Reconsidering a toxic relationship
PBCs, PBDEs and PFAS all share a common feature in that they are virtually indestructible. This means that once they end up in the environment, they remain there for a very long time and their volumes accumulate. Industry, government and consumers love the fine and special properties of these substances, but I believe that we must really reconsider our relationship with organic-halogen compounds. It is in fact a toxic relationship. We don’t need to immediately ban these substances from our lives, but we have to ask ourselves whether substances with so many applications in industry and society, which can end up in our environment in so many different ways, should be so extremely persistent. In the environment these organic-halogen compounds have half-lives of centuries, millennia or even much longer. Most of the applications really do not require such levels of indestructibility.

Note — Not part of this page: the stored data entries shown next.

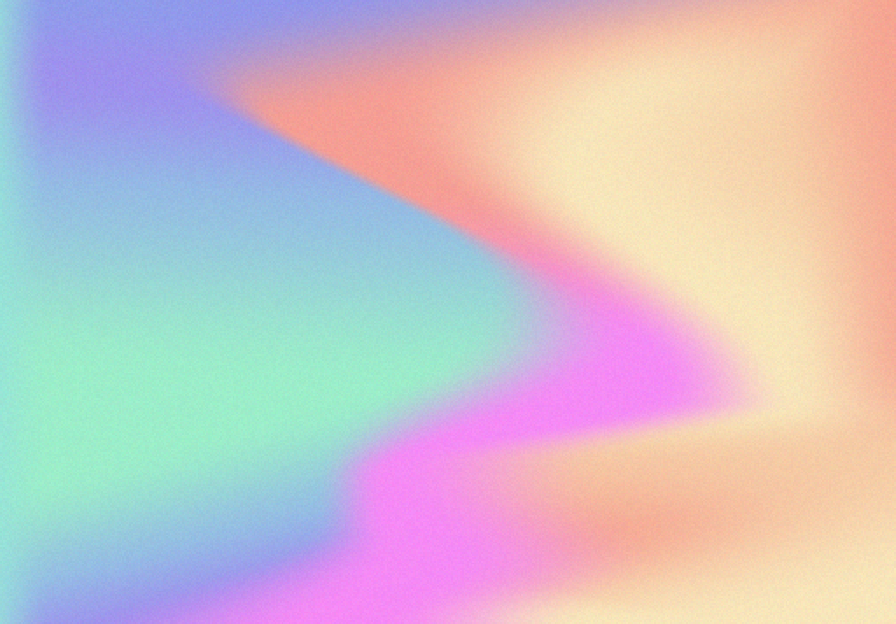
Give the GLSL for this background, as a WebGL 1 fragment shader.

```glsl
precision highp float;
// Soft grainy gradient: a cool mint field, a winding coral and pink ribbon, a warm cream field.
uniform vec2 u_resolution;

float hash(vec2 p) {
  vec3 q = fract(vec3(p.xyx) * 0.1031);
  q += dot(q, q.yzx + 33.33);
  return fract((q.x + q.y) * q.z);
}

// Left edge of the ribbon; t runs from the top down
float ribbonLeft(float t) {
  return 0.22 + 0.392 * smoothstep(0.08, 0.51, t)
    - 0.222 * smoothstep(0.53, 0.77, t)
    - 0.21 * smoothstep(0.85, 1.05, t);
}

// Right edge of the ribbon
float ribbonRight(float t) {
  return 0.545 + 0.10 * (1.0 - smoothstep(0.0, 0.22, t))
    + 0.265 * smoothstep(0.22, 0.63, t)
    - 0.25 * smoothstep(0.64, 0.745, t)
    + 0.06 * smoothstep(0.77, 0.90, t)
    - 0.08 * smoothstep(0.90, 1.0, t);
}

vec3 coolField(float x, float t) {
  vec3 periwinkle = vec3(0.62, 0.57, 0.93);
  vec3 sky = vec3(0.58, 0.72, 0.90);
  vec3 mint = vec3(0.61, 0.93, 0.79);
  float upper = t - 0.08 * x;
  float lower = t + 0.38 * x;
  vec3 c = mix(vec3(0.56, 0.61, 0.92), periwinkle, smoothstep(0.0, 0.12, t));
  c = mix(c, sky, smoothstep(0.12, 0.31, upper));
  c = mix(c, mint, smoothstep(0.23, 0.60, upper));
  c = mix(c, sky, smoothstep(0.78, 0.99, lower));
  c = mix(c, periwinkle, smoothstep(0.94, 1.06, lower));
  // Pale aqua rim on the left
  return mix(c, vec3(0.59, 0.89, 0.85), 1.0 - smoothstep(-0.025, 0.06, x));
}

vec3 warmField(float x, float t, float edge) {
  vec3 cream = vec3(0.97, 0.90, 0.73);
  vec3 peach = vec3(0.96, 0.80, 0.65);
  vec3 coral = vec3(0.96, 0.64, 0.57);
  vec3 c = mix(cream, peach, smoothstep(0.08, 0.40, x - edge));
  // Coral along the top and right rims
  float rim = smoothstep(0.87, 1.05, x + 0.04 * (1.0 - smoothstep(0.0, 0.4, t)));
  rim *= 1.0 - smoothstep(0.55, 0.82, t);
  float top = 0.75 * (1.0 - smoothstep(-0.03, 0.15, t));
  c = mix(c, coral, max(rim, top));
  // Peach shelf with a coral glow, then cream in the lower corner
  c = mix(c, peach, smoothstep(0.64, 0.75, t));
  vec2 glow = (vec2(x, t) - vec2(0.68, 0.87)) / vec2(0.19, 0.10);
  c = mix(c, coral, 0.85 * exp(-dot(glow, glow)));
  float corner = smoothstep(0.78, 1.0, t + 0.35 * (x - 0.85));
  return mix(c, cream, max(corner, smoothstep(0.91, 1.0, t)));
}

void main() {
  vec2 uv = gl_FragCoord.xy / u_resolution;
  float x = uv.x;
  float t = 1.0 - uv.y;
  float left = ribbonLeft(t);
  float right = ribbonRight(t);

  // Edge softness varies down the ribbon
  float leftBlur = 0.02 + 0.07 * (1.0 - smoothstep(0.04, 0.23, t))
    + 0.085 * smoothstep(0.34, 0.60, t)
    - 0.065 * smoothstep(0.64, 0.76, t)
    + 0.09 * smoothstep(0.82, 1.0, t);
  float rightBlur = 0.07 + 0.14 * (1.0 - smoothstep(0.0, 0.35, t))
    + 0.05 * smoothstep(0.60, 0.72, t);

  // Layers from left to right
  vec3 ribbon = mix(vec3(0.96, 0.62, 0.58), vec3(0.96, 0.54, 0.96), smoothstep(0.29, 0.56, t));
  vec3 color = mix(ribbon, warmField(x, t, right), smoothstep(right - rightBlur, right + rightBlur, x));
  // Blue haze drifting over the coral from the upper left
  float haze = 1.0 - smoothstep(0.02, 0.22, t + 0.3 * (x - 0.25));
  color = mix(color, vec3(0.57, 0.59, 0.92), haze);
  color = mix(coolField(x, t), color, smoothstep(left - leftBlur, left + leftBlur, x));

  // Fine film grain
  vec2 cell = floor(uv * vec2(512.0, 356.0));
  vec3 grain = vec3(hash(cell), hash(cell + 71.0), hash(cell + 153.0)) - 0.5;
  gl_FragColor = vec4(color + 0.04 * grain, 1.0);
}
```
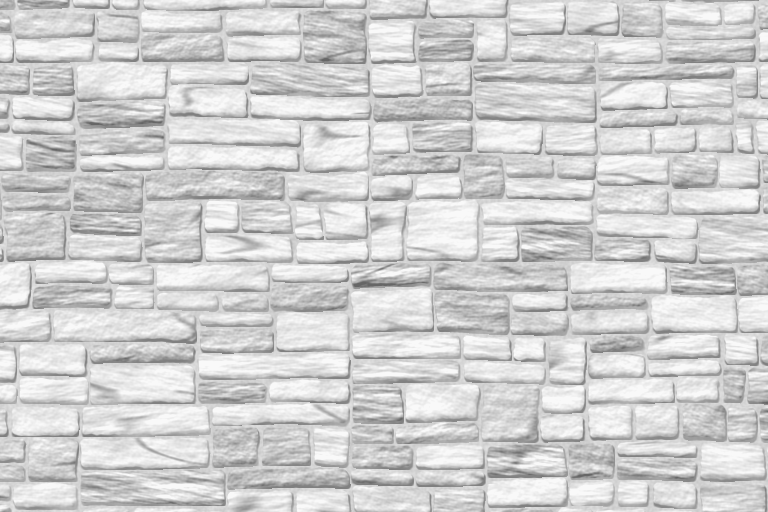
Write a Shadertoy shader that draws this texture.

```glsl
const float PALE = 0.955;
const float DARK = 0.76;
const float MORTAR = 0.83;
const float SHADOW = 0.50;
const float MIN_AREA = 0.008;
const float MAX_AREA = 0.024;
const float MIN_HEIGHT = 0.075;
const float GAP = 0.0045;
const float CORNER = 0.009;
const float LAYOUT = 3.0;
const vec2 LIGHT = vec2(-0.0015, 0.0040);

struct Stone { vec2 centre; vec2 halfSize; float seed; };

vec2 hash2(vec2 p) {
    vec3 q = fract(p.xyx * vec3(0.1031, 0.1030, 0.0973));
    q += dot(q, q.yzx + 33.33);
    return fract((q.xx + q.yz) * q.zy);
}

float gradientDot(vec2 cell, vec2 f, vec2 corner) {
    float angle = 6.2832 * hash2(cell + corner).x;
    return dot(vec2(cos(angle), sin(angle)), f - corner);
}

// Gradient noise, about -0.7 to 0.7
float noise(vec2 p) {
    vec2 i = floor(p), f = fract(p);
    vec2 u = f * f * f * (f * (f * 6.0 - 15.0) + 10.0);
    vec2 e = vec2(0.0, 1.0);
    return mix(mix(gradientDot(i, f, e.xx), gradientDot(i, f, e.yx), u.x),
               mix(gradientDot(i, f, e.xy), gradientDot(i, f, e.yy), u.x), u.y);
}

float fbm(vec2 p) {
    float sum = 0.0, amp = 1.0;
    for (int i = 0; i < 4; i++) {
        sum += amp * noise(p);
        p = mat2(1.96, 0.25, -0.25, 1.96) * p + 17.3;
        amp *= 0.55;
    }
    return sum;
}

// Random subdivision of the wall into blocks
Stone findStone(vec2 p) {
    vec2 lo = vec2(-0.13, -0.09), hi = vec2(1.72, 1.12);
    float node = 1.0;
    for (int i = 0; i < 14; i++) {
        vec2 size = hi - lo;
        vec2 r = hash2(vec2(node, LAYOUT));
        if (size.x * size.y < mix(MIN_AREA, MAX_AREA, r.x * r.x)) break;
        float ratio = mix(1.6, 3.6, hash2(vec2(node, LAYOUT + 7.0)).x);
        bool upright = size.x > size.y * ratio || size.y < MIN_HEIGHT;
        vec2 cut = mix(lo, hi, mix(0.32, 0.68, r.y));
        bool upper = upright ? p.x > cut.x : p.y > cut.y;
        if (upright) { if (upper) lo.x = cut.x; else hi.x = cut.x; }
        else { if (upper) lo.y = cut.y; else hi.y = cut.y; }
        node = node * 2.0 + (upper ? 1.0 : 0.0);
    }
    return Stone(0.5 * (lo + hi), 0.5 * (hi - lo), node);
}

// Rounded, tilted and chipped outline
float stoneDistance(vec2 p, Stone s) {
    vec2 r = hash2(vec2(s.seed, 41.0)) - 0.5;
    vec2 q = p - s.centre;
    q += 0.045 * r.x * vec2(-q.y, q.x);
    vec2 b = abs(q) - s.halfSize + GAP + CORNER;
    float box = length(max(b, 0.0)) + min(max(b.x, b.y), 0.0) - CORNER;
    vec2 o = p + r * 50.0;
    return box + 0.006 * noise(o * 17.0) + 0.003 * noise(o * 48.0) + 0.0015 * noise(o * 110.0);
}

// Slate layers plus broken facets
float relief(vec2 p, float layered) {
    float strata = fbm(p * vec2(7.0, 30.0));
    float facets = fbm(p * vec2(17.0, 23.0) + 9.0);
    return mix(facets, strata * 1.3, layered);
}

void mainImage(out vec4 fragColor, in vec2 fragCoord) {
    vec2 uv = fragCoord / iResolution.y;
    float px = 1.0 / iResolution.y;
    vec2 p = uv + 0.010 * vec2(noise(uv * 5.0), noise(uv * 4.0 + 31.0));

    Stone s = findStone(p);
    vec2 r = hash2(vec2(s.seed, 11.0));
    vec2 r2 = hash2(vec2(s.seed, 23.0));
    float d = stoneDistance(p, s);
    float grain = noise(uv * 170.0) + 0.7 * noise(uv * 90.0 + 5.0);

    // Stone face
    vec2 q = p + r2 * 40.0;
    q.y += (r2.x - 0.5) * 0.25 * (p.x - s.centre.x);
    float age = smoothstep(0.35, 1.0, r.x);
    float blotch = fbm(q * vec2(6.0, 11.0));
    float tone = mix(PALE, DARK, clamp(age * 0.8 + 0.12 + 0.45 * blotch, 0.0, 1.0));
    float slope = relief(q, r.y) - relief(q + LIGHT, r.y);
    float face = tone + slope * mix(0.28, 0.62, age);
    face -= mix(0.03, 0.09, age) * max(fbm(q * vec2(22.0, 75.0)), 0.0);
    face += grain * mix(0.025, 0.05, age);

    // Cracks between layers
    float crack = 1.0 - smoothstep(0.0, 0.07, abs(noise(q * vec2(4.0, 15.0))));
    face -= 0.26 * crack * smoothstep(0.0, 0.3, noise(q * 9.0 + 3.0)) * step(0.4, r2.y);

    // Shaded lower lip
    float lip = clamp((stoneDistance(p - LIGHT, s) - d) / length(LIGHT), 0.0, 1.0);
    face -= 0.20 * lip * smoothstep(-0.011, 0.0, d);

    // Mortar and the shadow thrown on it
    float shade = 1.0 - smoothstep(-0.001, 0.004, stoneDistance(p + LIGHT * 1.3, s));
    float depth = smoothstep(-0.4, 0.35, noise(uv * 11.0 + 60.0));
    float joint = MORTAR + 0.05 * grain + 0.06 * noise(uv * 20.0);
    joint = mix(joint, SHADOW, shade * mix(0.45, 1.0, depth));

    float grey = mix(joint, face, 1.0 - smoothstep(-px, px, d));
    fragColor = vec4(vec3(clamp(grey, 0.40, 0.975)), 1.0);
}
```
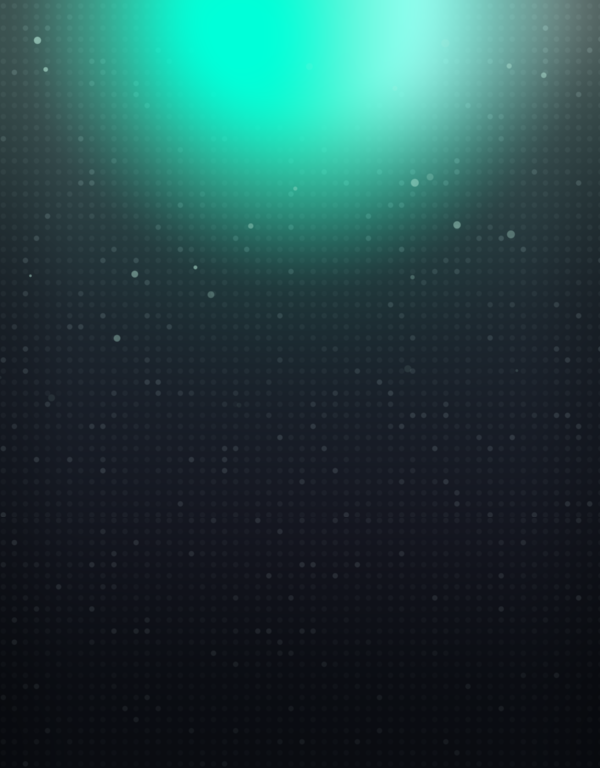
A WebGL 1 fragment shader for this background:

```glsl
precision highp float;
// A teal and pale mint light spills from the top edge into a near-black blue.
// Layered radial falloffs form the light; a hashed dot grid and a loop of
// small scattered motes lie over it. Lengths are in canvas widths.

uniform vec2 u_resolution;

float hash(vec2 p) {
  return fract(sin(dot(p, vec2(127.1, 311.7))) * 43758.54);
}

// Gaussian falloff with a separate radius on each axis
float falloff(vec2 p, vec2 radius) {
  p /= radius;
  return exp(-dot(p, p));
}

// Filled disc with an edge about one pixel wide
float disc(float dist, float radius, float pixel) {
  return 1.0 - smoothstep(radius - pixel, radius + pixel, dist);
}

vec3 backdrop(vec2 p) {
  vec3 color = mix(vec3(0.092, 0.112, 0.152), vec3(0.038, 0.047, 0.068),
                   smoothstep(0.6, 1.25, p.y));
  color += vec3(0.008, 0.0, 0.006) * falloff(p - vec2(0.55, 0.9), vec2(0.5, 0.14));
  // Grey-green haze, with a wider green bleed under the light
  color += vec3(0.19, 0.28, 0.23) * exp(-p.y * p.y / 0.13);
  color += vec3(0.0, 0.09, 0.06) * falloff(p - vec2(0.5, 0.36), vec2(0.32, 0.2));
  color += vec3(0.14, 0.11, 0.11) * falloff(p - vec2(0.95, 0.0), vec2(0.12, 0.14));
  // Slightly darker side edges
  return color * (1.0 - 0.18 * smoothstep(0.36, 0.52, abs(p.x - 0.5)));
}

float lightAmount(vec2 p) {
  return 1.0 - smoothstep(0.16, 0.5, length(p - vec2(0.505, 0.0)));
}

vec3 lightColor(vec2 p) {
  vec3 teal = mix(vec3(0.0, 1.0, 0.85), vec3(0.17, 0.92, 0.75),
                  smoothstep(0.04, 0.28, length(p - vec2(0.4, 0.06))));
  float pale = smoothstep(0.43, 0.73, p.x) * (1.0 - smoothstep(0.1, 0.42, p.y));
  return mix(teal, vec3(0.57, 1.0, 0.94), pale);
}

// Regular grid of faint dots, a few of them brighter
float dotGrid(vec2 p, float pixel) {
  const float pitch = 0.01844;
  vec2 grid = p / pitch + vec2(0.2, -0.04);
  grid.y += 0.5 * step(0.862, p.y); // half-row offset in the lower part
  vec2 cell = floor(grid);
  float seed = hash(cell);
  float strength = 0.018 + 0.022 * hash(cell + 37.0) + 0.075 * smoothstep(0.9, 0.97, seed);
  float dist = length(fract(grid) - 0.5) * pitch;
  return strength * disc(dist, 0.0044, pixel);
}

// Small motes scattered through the upper half, dimmer further down
float motes(vec2 p, float pixel) {
  float total = 0.0;
  for (int i = 0; i < 24; i++) {
    float id = float(i);
    vec2 center = vec2(hash(vec2(id, 3.0)), 0.06 + 0.62 * hash(vec2(id, 8.0)));
    float size = mix(0.002, 0.007, hash(vec2(id, 15.0)));
    float strength = mix(0.25, 0.65, hash(vec2(id, 21.0)));
    strength *= 1.0 - smoothstep(0.4, 0.75, center.y);
    total = max(total, strength * disc(length(p - center), size, pixel));
  }
  return total;
}

void main() {
  // x runs to the right, y runs down from the top edge
  vec2 p = vec2(gl_FragCoord.x, u_resolution.y - gl_FragCoord.y) / u_resolution.x;
  float pixel = 1.0 / u_resolution.x;
  float light = lightAmount(p);

  vec3 color = mix(backdrop(p), lightColor(p), light);

  // Dots fade inside the light and toward the bottom
  float dotFade = (1.0 - light) * (1.0 - 0.45 * smoothstep(0.8, 1.25, p.y));
  color += vec3(0.9, 1.0, 0.98) * dotGrid(p, pixel) * dotFade;
  color = mix(color, vec3(0.75, 0.95, 0.88), motes(p, pixel) * (1.0 - 0.8 * light));

  gl_FragColor = vec4(color, 1.0);
}
```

The necessary reconsideration of our relationship with organic-halogen compounds like PFAS demands knowledge and expertise from the industry, courage from the government, and adaptability from all of us. Sometimes it takes a crisis for this to be achieved.